In a global first and a new advance for artificial intelligence, whose ramifications remain highly questionable, an AI chatbot described by its creators as the “First Robot Lawyer” in the world is going to defend a human during a court trial.

AI Chatbot Making a Robot Lawyer

The upcoming first-ever court defense of a human, which may have presently unimaginable repercussions for justice and how the court system operates, was announced in a report by the New Scientist.

Emphasizing that AI would break a “new frontier,” the report said the AI robot was going to advise a defendant through the defendant’s phone, The US Sun reported.  

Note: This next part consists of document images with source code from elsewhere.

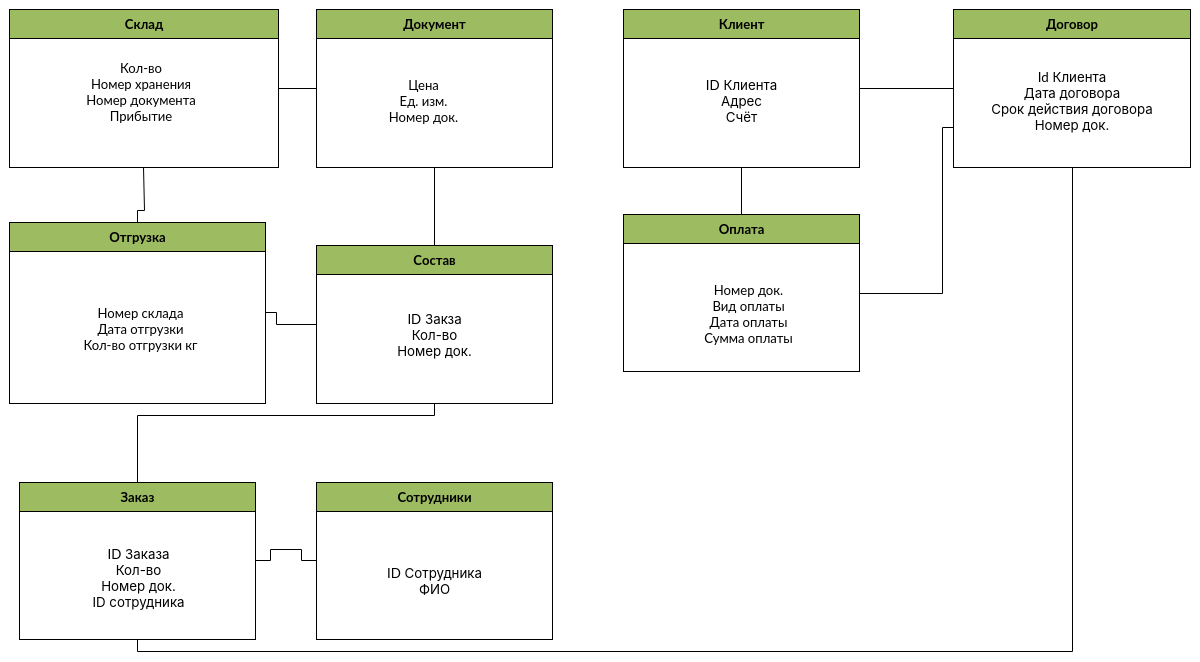
<!DOCTYPE html>
<html lang="ru">
<head>
<meta charset="utf-8">
<title>Схема данных: склад и заказы</title>
<style>
:root {
  --header: #9dbb61;
  --line: #000;
  --paper: #fff;
  --text: #000;
}
* { box-sizing: border-box; margin: 0; padding: 0; }
html, body { width: 1200px; height: 662px; overflow: hidden; background: var(--paper); }
.diagram { position: relative; width: 1200px; height: 662px; color: var(--text); }
.links { position: absolute; inset: 0; fill: none; stroke: var(--line); stroke-width: 1; }
.entity {
  position: absolute;
  left: var(--x); top: var(--y); width: var(--w); height: var(--h);
  display: flex; flex-direction: column;
  background: var(--paper);
  border: 1px solid var(--line);
  font: 13.1px/16px Lato, sans-serif;
  text-align: center;
}
.entity h2 {
  flex: 0 0 29px;
  background: var(--header);
  border-bottom: 1px solid var(--line);
  font-size: 13.1px; font-weight: 700; line-height: 28px;
}
.entity ul {
  flex: 1;
  display: flex; flex-direction: column; justify-content: center;
  list-style: none; white-space: nowrap;
  position: relative; left: var(--dx, 0px); top: var(--dy, 0px);
}
.wide ul { font-family: Inter, sans-serif; font-size: 13.3px; }
.key { font-family: Lato, sans-serif; }
#warehouse { --x: 9px; --y: 9px; --w: 270px; --h: 159px; --dx: -3px; --dy: -11px; }
#document { --x: 316px; --y: 9px; --w: 237px; --h: 159px; --dx: -11px; --dy: -2px; }
#client { --x: 623px; --y: 9px; --w: 237px; --h: 159px; --dy: -2px; }
#contract { --x: 953px; --y: 9px; --w: 238px; --h: 159px; --dy: -2px; }
#shipment { --x: 9px; --y: 222px; --w: 257px; --h: 182px; --dx: 3px; --dy: 1px; }
#contents { --x: 316px; --y: 245px; --w: 237px; --h: 159px; --dy: -4px; }
#payment { --x: 623px; --y: 214px; --w: 237px; --h: 158px; --dx: 7px; --dy: 6px; }
#order { --x: 19px; --y: 482px; --w: 237px; --h: 158px; --dx: 1px; --dy: 2px; }
#staff { --x: 316px; --y: 482px; --w: 237px; --h: 158px; --dy: 5px; }
</style>
</head>
<body>
<main class="diagram">
  <svg class="links" width="1200" height="662" viewBox="0 0 1200 662" aria-hidden="true">
    <path d="M278 88.5H317"/>
    <path d="M143.5 167L144.5 210.5H137.5V223"/>
    <path d="M434.5 167V246"/>
    <path d="M265 312.5H276.5V324.5H317"/>
    <path d="M434.5 403V415.5H137.5V483"/>
    <path d="M255 560.5H270.5V549.5H301.5V560.5H317"/>
    <path d="M859 88.5H954"/>
    <path d="M741.5 167V215"/>
    <path d="M859 293.5H942.5V127.5H954"/>
    <path d="M137.5 639V651.5H1072.5V167"/>
  </svg>

  <section class="entity" id="warehouse">
    <h2>Склад</h2>
    <ul><li>Кол-во</li><li>Номер хранения</li><li>Номер документа</li><li>Прибытие</li></ul>
  </section>

  <section class="entity" id="document">
    <h2>Документ</h2>
    <ul><li>Цена</li><li>Ед. изм.</li><li>Номер док.</li></ul>
  </section>

  <section class="entity wide" id="client">
    <h2>Клиент</h2>
    <ul><li><span class="key">ID</span> Клиента</li><li>Адрес</li><li>Счёт</li></ul>
  </section>

  <section class="entity wide" id="contract">
    <h2>Договор</h2>
    <ul><li><span class="key">Id</span> Клиента</li><li>Дата договора</li><li>Срок действия договора</li><li>Номер док.</li></ul>
  </section>

  <section class="entity" id="shipment">
    <h2>Отгрузка</h2>
    <ul><li>Номер склада</li><li>Дата отгрузки</li><li>Кол-во отгрузки кг</li></ul>
  </section>

  <section class="entity wide" id="contents">
    <h2>Состав</h2>
    <ul><li><span class="key">ID</span> Закза</li><li>Кол-во</li><li>Номер док.</li></ul>
  </section>

  <section class="entity" id="payment">
    <h2>Оплата</h2>
    <ul><li>Номер док.</li><li>Вид оплаты</li><li>Дата оплаты</li><li>Сумма оплаты</li></ul>
  </section>

  <section class="entity wide" id="order">
    <h2>Заказ</h2>
    <ul><li><span class="key">ID</span> Заказа</li><li>Кол-во</li><li>Номер док.</li><li>ID сотрудника</li></ul>
  </section>

  <section class="entity wide" id="staff">
    <h2>Сотрудники</h2>
    <ul><li><span class="key">ID</span> Сотрудника</li><li>ФИО</li></ul>
  </section>
</main>
</body>
</html>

The artificial intelligence “lawyer” will be “listening” to the court proceedings during the defendant’s trial in a court of law.  It will be advising its client on what to say or do in a court of law using an earpiece. 

The “world’s First Robot Lawyer” was created by a company named “DoNotPay,” founded by a man called Joshua Browder. The company said its future AI legal defender is a chatbot.  

The report makes it clear what is now to be tested as a “robot lawyer” was, in fact, developed as a smartphone app for battling parking tickets.

However, it was later expanded towards offering additional services of various natures. That includes a function to explain complex topics to people who need help understanding them.

The DoNotPay company website proudly proclaims its app is “the home” of the first robot lawyer in the world.

Claims to Be Able to Handle ‘More Complex Topics’

It also claims its artificial intelligence chatbot could perform multiple functions at the press of a button. Those include “fighting corporations, beating bureaucracy, and suing anybody.”

The DoNotPay website contains a list of features that its chatbox has been “equipped to handle.” These range from “college fee waivers” and “connecting people with inmates” to “helping out users with bills and rent” and “facilitating divorce certificates.” 

The list includes its initial function – providing advice in order to avoid having to pay a parking ticket. The DoNotPay chatbot can give advice on “more complex topics.” Those include setting up fake credit card numbers and fake phone numbers.

Thus, the AI chatbot would supposedly help users avoid the payment of additional fees and provides for more accessible and better filtering of spam.

The subscription service for the DoNotPay AI chatbot app costs $36.00 per year. The report says the first-ever court in which a human is defended by a robot lawyer will be held sometime in February.

However, the app is presently keeping the trial’s exact dates and locations secret. At the present stage, the announcement that a robot lawyer would be defending a human in a court of law is raising many more questions than it is answering.

For instance, it remains to be seen whether – if a robot lawyer is successful – that will lead to the reduction or disappearance of legal fees or even lawyers.

This article appeared in Mainstpress and has been published here with permission.